### TRY IT
Copy out each line of the material in which the word "outside" appears.

== Segment start ==

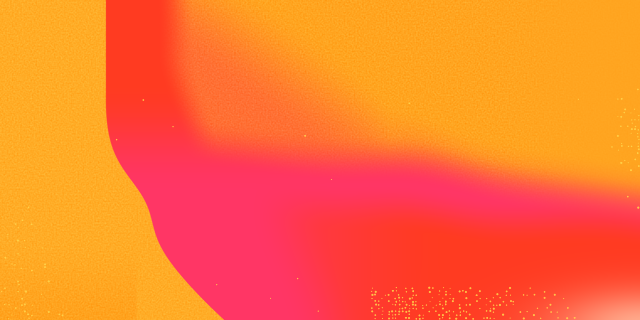
Reproduce this background procedurally as a WebGL 2 fragment shader.

```glsl
#version 300 es
precision highp float;
// Soft red and pink wave sweeping across grainy orange, with scattered golden flecks.

#define ORANGE vec3(1.0, 0.645, 0.125)
#define AMBER vec3(1.0, 0.675, 0.15)
#define CORAL vec3(1.0, 0.42, 0.21)
#define RED vec3(1.0, 0.23, 0.13)
#define PINK vec3(1.0, 0.21, 0.395)
#define PEACH vec3(1.0, 0.70, 0.58)
#define GOLD vec3(1.0, 0.84, 0.30)
#define GRAIN_SCALE 190.0
#define GRAIN_AMOUNT 0.085
#define FLECK_SCALE 95.0

uniform vec2 u_resolution;
out vec4 fragColor;

vec2 hash2(vec2 p) {
    vec3 q = fract(p.xyx * vec3(0.1031, 0.1030, 0.0973));
    q += dot(q, q.yzx + 33.33);
    return fract((q.xx + q.yz) * q.zy);
}

float gradientNoise(vec2 p) {
    vec2 cell = floor(p), f = fract(p);
    vec2 w = f * f * (3.0 - 2.0 * f);
    vec2 e = vec2(0.0, 1.0);
    float a = dot(hash2(cell) * 2.0 - 1.0, f);
    float b = dot(hash2(cell + e.yx) * 2.0 - 1.0, f - e.yx);
    float c = dot(hash2(cell + e.xy) * 2.0 - 1.0, f - e.xy);
    float d = dot(hash2(cell + e.yy) * 2.0 - 1.0, f - e.yy);
    return mix(mix(a, b, w.x), mix(c, d, w.x), w.y);
}

float bump(float x, float center, float width) {
    float t = (x - center) / width;
    return exp(-t * t);
}

// Falling ramp: 1 below the edge, 0 above it
float below(float v, float edge, float softness) {
    return 1.0 - smoothstep(edge - softness, edge + softness, v);
}

// Crisp left outline of the wave as x for a given height
float outlineX(float y) {
    float t = max(0.0, 0.68 - y);
    return 0.331 + 0.8 * t * t + 0.046 * bump(t, 0.31, 0.11) * step(0.001, t);
}

// Soft upper limit of the wave as height for a given x
float waveTop(float x) {
    return 0.56 - 0.142 * (x - 0.7) + 0.035 * bump(x, 1.3, 0.2);
}

// Chance of a fleck in the lower left, bottom and right clusters
float fleckDensity(vec2 p) {
    float left = 0.30 * below(p.x, 0.10, 0.12) * below(p.y, 0.18, 0.22);
    float bottom = step(1.16, p.x) * below(p.y, 0.095, 0.018)
                 * mix(0.50, 0.10, smoothstep(1.2, 1.8, p.x)) * step(p.x, 1.8);
    float right = 0.28 * smoothstep(1.89, 1.98, p.x) * bump(p.y, 0.58, 0.14);
    return left + bottom + right;
}

float flecks(vec2 p, float pixel) {
    vec2 cell = floor(p * FLECK_SCALE);
    vec2 center = (cell + 0.3 + 0.4 * hash2(cell + 7.0)) / FLECK_SCALE;
    vec2 rnd = hash2(cell + 51.0);
    float radius = mix(0.12, 0.32, rnd.y) / FLECK_SCALE;
    return step(rnd.x, fleckDensity(center)) * below(length(p - center), radius, 0.6 * pixel);
}

void main() {
    vec2 p = vec2(2.0, 1.0) * gl_FragCoord.xy / u_resolution;
    float pixel = 1.0 / u_resolution.y;
    float top = waveTop(p.x);
    float depth = top - p.y;

    // Coral haze fading diagonally into the orange field
    float hazeTop = max(0.92 - 0.72 * (p.x - 0.70), top + 0.03);
    float hazeSoftness = mix(0.18, 0.09, smoothstep(1.0, 1.5, p.x));
    float haze = below(p.y, hazeTop, hazeSoftness);
    vec3 color = mix(ORANGE, CORAL, 0.92 * haze);

    // Wave body: red column turning pink, then red again to the lower right
    float columnEdge = 0.55 + 0.08 * below(p.y, 0.68, 0.16);
    float column = below(p.x, columnEdge, 0.06);
    float sheet = below(p.y, top - 0.01, 0.075);
    float body = 1.0 - (1.0 - column) * (1.0 - sheet);
    vec3 wave = mix(RED, PINK, below(p.y, 0.57, 0.17));
    float redStart = mix(0.09, 0.0, smoothstep(1.3, 2.0, p.x));
    float lowerRed = smoothstep(redStart, redStart + 0.15, depth)
                   * smoothstep(0.78, 1.02, p.x - 0.12 * below(p.y, 0.15, 0.2));
    vec3 warmRed = mix(mix(RED, PINK, 0.55), RED, smoothstep(0.85, 1.4, p.x));
    wave = mix(wave, warmRed, lowerRed);
    color = mix(color, wave, body);

    // Peach glow in the lower right corner
    vec2 g = (p - vec2(2.02, -0.02)) / vec2(0.29, 0.11);
    color = mix(color, PEACH, 0.95 * exp(-dot(g, g)));

    // Flat amber side with a faint shaded panel near its foot
    float outside = below(p.x, outlineX(p.y), 0.8 * pixel);
    float panel = below(p.x, 0.427, pixel) * below(p.y, 0.12, 0.14);
    vec3 side = AMBER - vec3(0.0, 0.04, 0.035) * panel;
    color = mix(color, side, outside);

    // Grain on the orange areas, fading at the far upper right
    float field = (1.0 - body) * (1.0 - 0.8 * smoothstep(1.5, 1.9, p.x));
    float grain = gradientNoise(p * GRAIN_SCALE) * max(field, outside);
    color += vec3(0.0, 1.0, 1.3) * GRAIN_AMOUNT * grain;

    color = mix(color, GOLD, 0.85 * flecks(p, pixel));
    fragColor = vec4(clamp(color, 0.0, 1.0), 1.0);
}
```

== Segment end ==

### THE COMPLETED TASK
    float outside = below(p.x, outlineX(p.y), 0.8 * pixel);
    color = mix(color, side, outside);
    float grain = gradientNoise(p * GRAIN_SCALE) * max(field, outside);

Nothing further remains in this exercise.